Australia's fairy circles
Scientists are debating the cause of "fairy circles" in Australia’s dry grasslands. While some researchers believe the mysterious circular patches are the result of termite nests, others think they can be explained by competition for scarce water among plants.
Once only found in southern Africa, fairy circles were identified in Australia earlier this year in landscapes like this one, near Kintore in the Northern Territory. [Read the full story on the Australian fairy circles]
The barren circles surrounded by rings of grass are notable in that they repeat quite regularly in a geometric pattern. The research team that first described Australia's fairy circles attributed the shapes to water competition.
Or termite homes?
But a team of local researchers led by ecologist Fiona Walsh now claims the dry, sunbaked patches of soil are left behind by termites.
Walsh and her colleagues observed that indigenous people in the region have used such termite surfaces almost like a kitchen bench to prepare foods.
Old kitchen counters
Artifacts like pestles, pounding stones, grinding stone fragments and other food prep tools have survived for decades on these termite "pavements," long after being left behind by Martu people.
Circles from above
Some satellite images revealed quite striking patterns of circles in the spiky spinifex grass.
What lies beneath
Walsh and her colleagues dug below some of the circles to test their theory that the hardened dry surfaces were actually left behind by termite nests.
Termites were here
Their excavations revealed that the concreted surfaces had been made by termites above underground chambers carved out by termites.
Termites mix saliva, feces and soil to form this hard soil matrix, and the result is a pavement that can be quite tough.
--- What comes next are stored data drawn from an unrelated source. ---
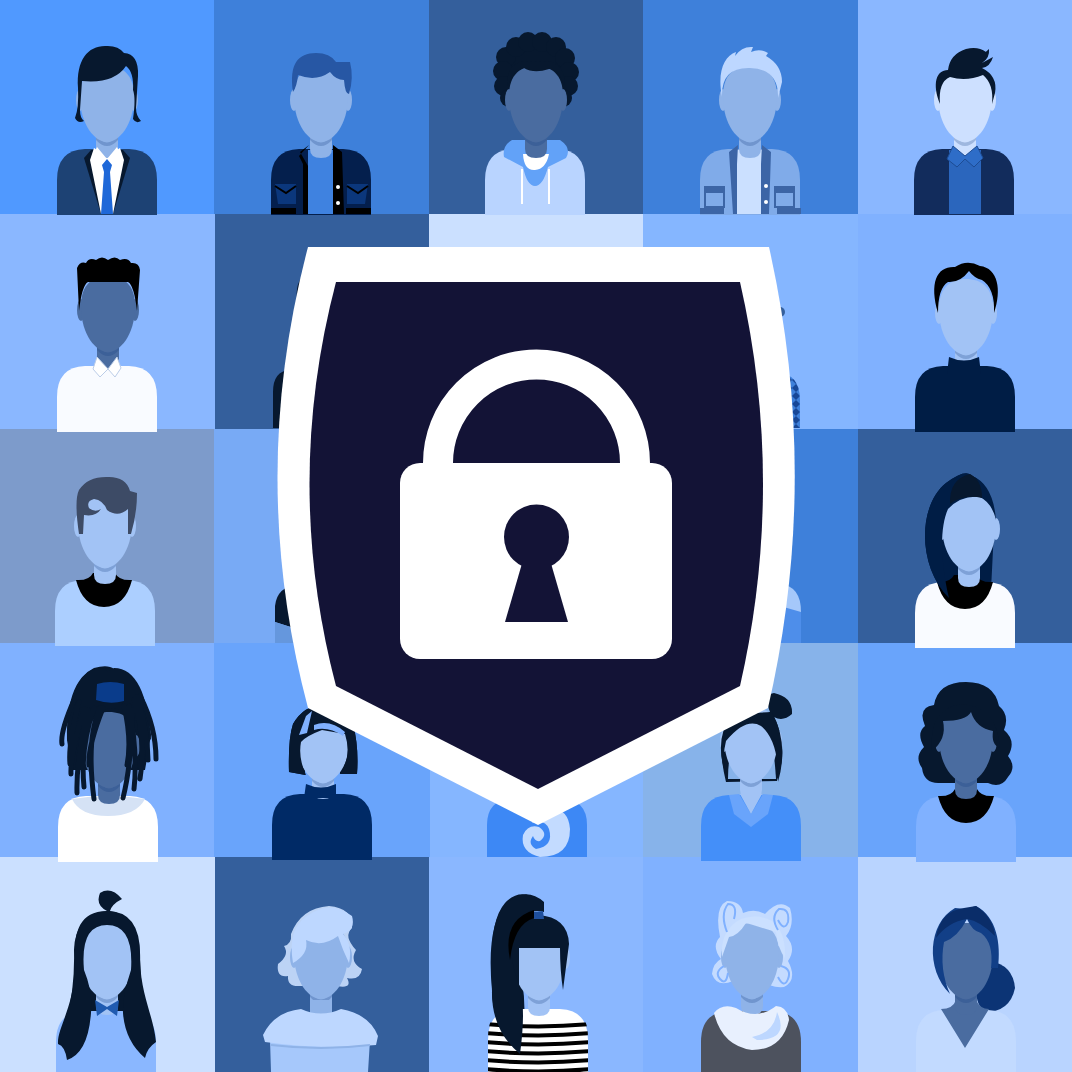
<!DOCTYPE html>
<html lang="en">
<head>
<meta charset="utf-8">
<title>Identity protection</title>
<style>
:root{--night:#131336;--ink:#07182e;--navy:#001d45;--deep:#345f9c;--royal:#3e80da;--bright:#69a4fb;--sky:#80b1ff;--pale:#8ab7ff;--ice:#cbe0ff;--skin-a:#8fb3e8;--skin-b:#a2c3f5;--skin-c:#4a6ca0;--skin-d:#cde0ff;--white:#fff}
html,body{margin:0;width:1072px;height:1072px;overflow:hidden}
svg{display:block}
.skin-a{color:var(--skin-a)}.skin-b{color:var(--skin-b)}.skin-c{color:var(--skin-c)}.skin-d{color:var(--skin-d)}
.ink{fill:var(--ink)}.navy{fill:var(--navy)}.white{fill:var(--white)}.black{fill:#000}
.deep{fill:var(--deep)}.royal{fill:var(--royal)}.bright{fill:var(--bright)}.sky{fill:var(--sky)}.pale{fill:var(--pale)}.ice{fill:var(--ice)}
.locks{fill:none;stroke:var(--ink);stroke-width:5;stroke-linecap:round}
.line{fill:none;stroke-width:2}
</style>
</head>
<body>
<svg width="1072" height="1072" viewBox="0 0 1072 1072" role="img" aria-label="Shield with a padlock over a grid of faceless portraits">
<defs>
<path id="torso" d="M57 215V180Q57 150 85 149H129Q157 150 157 180V215Z"/>
<g id="head" fill="currentColor">
<path d="M96 128H118V149Q118 158 107 158T96 149Z"/>
<path d="M96 134Q107 151 118 134V140Q107 152 96 140Z" fill="#123a80" opacity=".25"/>
<ellipse cx="80" cy="100" rx="4" ry="11"/><ellipse cx="134" cy="100" rx="4" ry="11"/>
<path d="M80 96C80 74 92 66 107 66S134 74 134 96C134 125 119 142 107 142S80 125 80 96Z"/>
</g>
<path id="scoop" d="M79 151Q92 152 96 144H118Q122 152 135 151Q128 178 107 178T79 151Z"/>
<path id="collar" d="M97 147L91 160 99 168 107 159 115 168 123 160 117 147 107 159Z"/>
<path id="turtleneck" d="M92 144Q107 152 122 144L124 154H90Z"/>
<pattern id="knit" width="8" height="8" patternUnits="userSpaceOnUse"><path class="royal" d="M0 0H8V8H0Z"/><path d="M4 0L8 4 4 8 0 4Z" fill="#174797"/></pattern>
<clipPath id="striped-top"><use href="#torso" x="431" y="857"/></clipPath>
</defs>

<g id="tiles">
<path d="M0 0H215V215H0Z" fill="#5099ff"/><path class="royal" d="M214 0H430V215H214ZM643 0H858V215H643ZM643 429H858V643H643Z"/>
<path class="deep" d="M429 0H643V215H429ZM214 214H430V429H214ZM858 429H1072V643H858ZM214 857H430V1072H214Z"/>
<path class="pale" d="M858 0H1072V215H858ZM0 214H215V429H0ZM429 857H644V1072H429Z"/>
<path class="ice" d="M429 214H643V429H429ZM0 857H215V1072H0Z"/>
<path d="M643 214H858V429H643ZM429 643H644V857H429Z" fill="#85b6ff"/>
<path class="sky" d="M858 214H1072V429H858ZM0 643H215V857H0ZM643 857H858V1072H643Z"/>
<path d="M0 429H215V643H0Z" fill="#7d9bcb"/><path d="M214 429H430V643H214Z" fill="#78aaf5"/>
<path class="bright" d="M214 643H430V857H214ZM858 643H1072V857H858Z"/>
<path d="M643 643H858V857H643Z" fill="#87b3ea"/><path d="M858 857H1072V1072H858Z" fill="#b9d4ff"/>
</g>

<g id="row-one">
<g id="man-suit">
<use href="#torso" fill="#1d4274"/><path class="ink" d="M91 150L84 158 101 214H113L130 158 123 150Z"/><path class="white" d="M94 148L107 156 120 148 124 160 113 214H101L90 160Z"/>
<use href="#head" class="skin-a"/><use href="#collar" class="white"/><path d="M107 159L112 165 110 172 113 214H101L104 172 102 165Z" fill="#1f68d8"/>
<path class="ink" d="M78 88C76 60 88 46 105 46Q118 45 124 53Q139 54 138 76L136 108Q136 116 141 121Q136 124 133 119Q136 98 133 90Q134 72 126 66Q114 84 82 81L80 110Q80 118 84 121Q78 124 75 118Q79 108 78 88Z"/>
</g>
<g id="man-denim">
<use href="#torso" x="214" fill="#041f4d"/><path d="M308 150H334L333 214H308Z" fill="#3f82e0"/><path class="black" d="M309 145L300 152 308 166V214H303V164L299 156ZM333 145L342 152 344 214H333ZM271 208H296V214H271ZM346 208H371V214H346Z"/>
<path d="M275 184H296V204H278ZM347 184H368L365 204H347Z" fill="#0b377c"/><path class="line" stroke="#000" d="M275 186L286 193 296 186M347 186L358 193 368 186"/><g class="white"><circle cx="338" cy="187" r="2"/><circle cx="338" cy="203" r="2"/></g>
<use href="#head" x="214" class="skin-a"/><path d="M293 92C289 64 298 53 316 53Q330 53 336 62H350Q354 78 349 94Q345 94 344 80Q336 80 330 72Q316 82 298 75Q297 86 293 92Z" fill="#2757a4"/>
</g>
<g id="woman-hoodie">
<g class="ink"><ellipse cx="536" cy="72" rx="36" ry="34"/><circle cx="506" cy="57" r="10"/><circle cx="516" cy="47" r="10"/><circle cx="528" cy="42" r="10"/><circle cx="542" cy="42" r="10"/><circle cx="556" cy="47" r="10"/><circle cx="565" cy="58" r="10"/><circle cx="569" cy="72" r="10"/><circle cx="568" cy="86" r="10"/><circle cx="563" cy="98" r="9"/><circle cx="503" cy="71" r="10"/><circle cx="504" cy="86" r="10"/><circle cx="509" cy="98" r="9"/></g>
<use href="#torso" x="428" fill="#b9d4ff"/><path d="M512 140H560Q572 148 566 158L548 167Q543 186 535 186T523 167L504 157Q502 146 512 140Z" fill="#62a2f8"/><path class="white" d="M523 154H549Q546 169 535 170T523 154Z"/>
<use href="#head" x="429" class="skin-c"/><path class="ink" d="M508 86Q505 68 519 62L550 61Q567 68 564 86Q558 68 549 69Q534 74 524 68Q514 70 508 86Z"/><path class="line" stroke="#fff" d="M522 169V204M549 169V204"/>
</g>
<g id="man-light-denim">
<use href="#torso" x="643" fill="#80abe9"/><path class="ice" d="M737 150H763V214H737Z"/><path d="M738 145L729 152 733 214H737V164ZM762 145L771 152 769 214H761V164ZM704 186H725V193H704ZM774 186H795V193H774ZM700 208H724V214H700ZM777 208H801V214H777Z" fill="#3c65a6"/><path class="line" stroke="#3c65a6" d="M705 193V207H724V193M775 193V207H794V193" stroke-width="1"/><g class="white"><circle cx="766" cy="186" r="2"/><circle cx="766" cy="202" r="2"/></g>
<use href="#head" x="643" class="skin-a"/><path d="M722 97C717 72 724 56 736 52L735 56Q742 46 753 47L751 52Q760 48 768 53L766 56Q782 65 782 82L778 98Q779 69 750 68T722 97Z" fill="#bdd7ff"/>
</g>
<g id="man-quiff">
<use href="#torso" x="857" fill="#122c5c"/><path d="M949 150H981V214H949Z" fill="#2b66bd"/><use href="#head" x="858" class="skin-d"/><path d="M953 146L947 159 957 167 965 159 974 167 983 158 977 146 965 156Z" fill="#2e6dc8" stroke="#1d4c94"/>
<path class="ink" d="M940 104C932 84 936 70 948 70Q950 54 966 49Q978 46 986 52L979 58 989 49Q990 58 982 63L993 57Q990 67 982 68Q998 76 995 93L992 104Q994 84 983 75Q966 82 950 77Q938 82 940 104Z"/>
</g>
</g>

<g id="row-two">
<g id="man-flat-top">
<use href="#torso" y="217" fill="#f9fbff"/><use href="#head" x="1" y="210" class="skin-c"/><path d="M97 357L93 369 100 377 108 369 115 377 121 368 117 357 108 369Z" fill="#fff" stroke="#bccde8"/>
<path class="black" d="M79 311L77 268Q80 261 86 263Q89 257 96 260Q102 255 108 260Q115 255 120 260Q128 257 131 263Q139 262 140 270L137 311Q134 285 128 282H88Q82 285 79 311Z"/>
</g>
<path class="ink" d="M273 428V392Q273 371 290 370V428ZM297 300Q295 282 305 274V300Z"/>
<path d="M770 373Q800 370 800 400V428H770Z" fill="url(#knit)"/><circle class="deep" cx="780" cy="312" r="5"/>
<g id="man-turtleneck">
<use href="#torso" x="858" y="217" class="navy"/><use href="#head" x="859" y="213" class="skin-b"/><path class="navy" d="M949 357Q964 364 979 357L981 374H947Z"/>
<path class="black" d="M938 313C929 282 937 266 955 267Q967 259 980 266C998 268 1002 290 994 313Q995 288 982 280Q974 278 969 271Q960 283 948 282Q938 288 938 313Z"/>
</g>
</g>

<g id="row-three">
<g id="man-wave">
<use href="#torso" x="-2" y="431" fill="#accfff"/><use href="#scoop" x="-3" y="429" class="skin-a"/><use href="#head" x="-2" y="426" class="skin-b"/>
<path d="M79 534Q74 500 79 490Q88 476 109 477Q126 477 130 491L137 493Q137 514 131 534H128V509Q118 518 107 510Q103 500 94 499Q86 501 89 508Q95 513 101 509Q96 517 84 515L83 534Z" fill="#3d4b66"/>
</g>
<path class="ink" d="M275 622V606Q277 586 300 584V630Z"/><path d="M275 622L300 630V643H275Z" fill="#6597dd"/>
<path d="M780 584Q801 586 801 612H780Z" fill="#a5c8fa"/><path d="M780 606L801 612V643H780Z" fill="#4e8eea"/>
<g id="woman-long-hair">
<path class="navy" d="M949 598C917 566 918 505 946 483Q966 468 972 476Q993 484 994 530L991 590H960Z"/><use href="#torso" x="858" y="433" fill="#f9fbff"/><use href="#scoop" x="858" y="431" class="skin-a"/><use href="#head" x="862" y="429" class="skin-b"/>
<path class="navy" d="M949 598C917 566 918 505 946 483Q966 468 972 476Q993 484 996 520Q992 503 980 497Q961 495 948 509C939 529 941 565 949 598Z"/><path class="ink" d="M950 504Q949 479 970 474Q982 480 982 498Q964 494 950 504Z"/>
</g>
</g>

<g id="row-four">
<g id="woman-locs">
<path class="ink" d="M67 740Q68 680 94 668Q108 664 114 669Q141 670 151 735L145 770H72Z"/><use href="#torso" x="1" y="647" class="white"/><path d="M72 799Q108 793 145 799Q136 816 108 816T72 799Z" fill="#d5e2f5"/><use href="#head" x="2" y="646" class="skin-c"/>
<path class="ink" d="M67 740C66 690 82 668 102 668L108 672 114 668C136 668 148 694 151 740L139 726Q130 708 110 708Q90 714 78 750Z"/>
<path class="locks" d="M74 700Q60 732 62 744M79 702Q68 744 70 764M84 709Q70 756 71 774M88 710Q76 760 77 793M94 708Q80 748 84 787M100 708Q86 738 94 799M103 708Q88 746 89 765M140 696Q156 727 156 759M137 697Q148 732 148 760M134 700Q146 738 140 779M129 706Q138 754 134 789M124 706Q132 740 127 765M132 710Q132 762 123 798"/>
<path d="M97 684Q110 680 124 684V701Q110 705 96 700Z" fill="#0a3c8b"/>
</g>
<g id="woman-bob">
<path class="ink" d="M289 772Q288 739 293 724Q304 705 323 705Q346 705 353 724Q359 747 357 774H340V755H305V775Z"/><use href="#torso" x="215" y="645" fill="#002a66"/><use href="#head" x="216" y="641" class="skin-b"/><path d="M306 784Q321 791 336 784V798H304Z" fill="#002a66"/>
<path class="ink" d="M289 772Q288 739 293 724Q304 705 323 705Q346 705 353 724Q359 747 357 774H340Q352 756 345 734L322 730Q306 736 301 742Q298 758 306 775Z"/><path class="sky" d="M299 735L306 716 312 711 307 733ZM314 725Q330 719 345 732L343 736Q328 726 314 730Z"/>
</g>
<g id="curl-lock"><path d="M487 857V825Q487 799 514 798H560Q587 799 587 825V857Z" fill="#3d88f5"/><path d="M542 810Q568 804 570 829Q570 857 540 857Q520 852 523 835Q528 824 539 827Q549 834 540 841Q535 842 533 836Q527 844 536 849Q554 846 549 829Q545 819 532 823Z" fill="#c3dbff"/></g>
<g id="woman-side-bun">
<path class="ink" d="M726 782Q713 728 735 712L770 712Q763 694 774 693Q793 697 792 714Q783 722 774 717Q789 746 777 781Z"/><path d="M728 779Q728 735 750 722T776 779Z" fill="#87b3ea"/><use href="#torso" x="644" y="646" fill="#448ff9"/><path class="bright" d="M729 795L739 794 751 814 763 794 773 795 768 814 751 827 734 814Z"/><use href="#head" x="644" y="641" class="skin-b"/><path d="M740 794H762L751 814Z" fill="var(--skin-b)"/>
<path class="ink" d="M728 781Q712 741 732 714L772 712Q789 744 778 782Q779 741 761 726Q746 717 726 741Q721 760 728 781Z"/>
</g>
<g id="woman-curls">
<path class="ink" d="M934 705Q938 682 966 682Q994 682 999 706Q1010 715 1004 730Q1017 741 1008 756Q1017 767 1008 777Q1001 789 988 783H940Q924 784 922 768Q914 757 924 747Q916 733 925 726Q917 707 934 705Z"/><use href="#torso" x="859" y="647" class="sky"/><use href="#scoop" x="859" y="645" class="skin-c"/><use href="#head" x="859" y="641" class="skin-c"/><path class="ink" d="M932 751Q928 708 962 704Q997 706 1000 748Q991 745 993 731Q976 728 971 712Q966 721 943 721Q947 739 932 751Z"/>
</g>
</g>

<g id="row-five">
<g id="woman-topknot">
<path class="ink" d="M107 911Q95 905 100 893Q111 886 122 899Q112 904 110 911Q138 915 140 955Q141 1000 148 1020H66Q75 990 74 950Q75 915 107 911Z"/><use href="#torso" x="-1" y="862" class="pale"/><use href="#head" x="0" y="857" class="skin-b"/><path d="M95 1000L107 1007 119 1000 117 1016 107 1009 97 1016Z" fill="#205bb1"/>
<path class="ink" d="M107 911C75 911 74 940 75 963C75 1007 57 1027 58 1044Q65 1046 67 1060Q88 1053 91 1013Q93 992 84 970Q80 925 107 925T131 970Q122 997 123 1013Q125 1041 145 1058Q147 1048 156 1042C153 1014 141 996 140 960Q142 911 107 911Z"/>
</g>
<g id="woman-short-waves">
<path class="ice" d="M291 934Q301 908 329 906Q353 908 352 928Q343 936 356 950Q349 962 362 969Q360 981 347 978Q353 989 337 986H300Q287 987 288 976Q276 978 278 964Q290 955 284 946Q292 944 291 934Z" opacity=".9"/><path d="M271 1072L270 1040H370L368 1072Z" fill="#a6c8fb"/><use href="#head" x="214" y="857" class="skin-a"/><path d="M310 1000H332V1020H310Z" fill="var(--skin-a)"/><path d="M263 1035Q274 1012 301 1009Q321 1018 341 1009Q369 1014 378 1036L376 1045Q321 1050 265 1042Z" fill="#bdd7ff"/><path class="line" stroke="#8fb3e8" d="M271 1045Q321 1051 370 1045"/>
<path d="M293 963Q287 929 307 916Q330 899 352 916Q356 930 343 934Q353 945 349 963Q343 951 338 936Q322 948 306 940Q309 954 293 963Z" fill="#bdd7ff"/>
</g>
<g id="woman-ponytail">
<path class="ink" d="M538 900Q520 887 505 903Q488 922 492 987Q491 1026 520 1054Q528 1018 522 980L516 920Z"/><use href="#torso" x="431" y="860" class="white"/><path clip-path="url(#striped-top)" d="M485 1024Q538 1029 592 1024M485 1033Q538 1038 592 1033M485 1042Q538 1047 592 1042M485 1051Q538 1056 592 1051M485 1060Q538 1065 592 1060M485 1069Q538 1074 592 1069" fill="none" stroke="#000" stroke-width="4"/><use href="#head" x="432" y="858" class="skin-b"/>
<path class="ink" d="M510 987Q502 919 538 915Q568 917 569 944L563 990Q560 970 560 948H519V986Z"/><path class="ink" d="M544 902Q526 886 506 903Q486 926 492 990Q491 1030 520 1054Q526 1010 520 988Q502 940 520 920Q530 908 544 912Z"/><path class="black" d="M510 960Q502 920 534 910L534 918Q514 924 510 960Z"/><path d="M534 912L543 911 544 919 534 919Z" fill="#1f4f9c"/>
</g>
<g id="woman-vintage-curls">
<path class="ice" d="M720 937Q714 907 727 901Q741 901 743 913Q755 908 765 914Q779 898 790 908Q795 925 786 936Q797 948 788 961Q798 980 784 987Q770 988 764 981H733Q717 988 712 974Q713 963 721 959Q711 946 720 937Z" opacity=".9"/><use href="#torso" x="644" y="862" fill="#4d525e"/><use href="#head" x="645" y="857" class="skin-a"/><path d="M714 1013Q722 1003 736 1008Q757 1021 776 1006Q788 1007 789 1020Q782 1050 752 1050Q722 1046 714 1013Z" fill="#e8f0fe"/><path d="M752 1037Q774 1033 777 1012Q790 1040 757 1040Z" fill="#bdd7ff"/>
<path class="ice" d="M722 957Q720 930 741 919Q757 913 772 921Q786 932 785 958Q778 949 776 932Q756 926 746 923Q738 936 729 937Z"/><path class="line" stroke="#80b1ff" d="M734 919Q738 904 728 904Q720 914 727 932M778 930Q770 917 779 909Q790 908 788 922Q784 932 778 920M724 966Q714 972 720 979T728 973M781 966Q792 969 788 979T778 977"/>
</g>
<g id="woman-low-bun">
<path d="M990 961Q1013 965 1015 988Q1010 1012 985 1012Q974 1003 977 985Z" fill="#0c3475"/><use href="#torso" x="859" y="861" fill="#c2daff"/><path class="skin-c" fill="currentColor" d="M941 1009Q953 1009 956 1000H976Q980 1009 989 1009L965 1048Z"/><use href="#head" x="859" y="857" class="skin-c"/>
<path d="M950 994C925 969 928 923 955 908L966 909 976 906C997 917 1001 944 998 968H991Q994 943 981 933Q972 931 967 919Q958 937 944 942Q939 969 950 994Z" fill="#123f87"/><path d="M936 938Q940 911 964 908L976 906Q993 917 995 936Q980 921 967 919Q948 922 936 938Z" fill="#0a2d69"/>
</g>
</g>

<g id="security-shield">
<path class="white" d="M308 247H769Q821 478 768 708L538 825 308 708Q247 478 308 247Z"/>
<path d="M336 282H740Q786 484 740 686L538 789 336 686Q283 484 336 282Z" fill="var(--night)"/>
<path d="M438 470V463A98.5 98.5 0 0 1 635 463V470" fill="none" stroke="#fff" stroke-width="30"/>
<rect class="white" x="400" y="463" width="272" height="196" rx="20"/>
<g id="keyhole" fill="var(--night)"><circle cx="536.5" cy="537" r="32.5"/><path d="M523 560H550L568 622H505Z"/></g>
</g>
</svg>
</body>
</html>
According to some estimates, one 2-meter (6.5-foot) diameter termite pavement would be equivalent to about three wheelbarrow loads of concrete.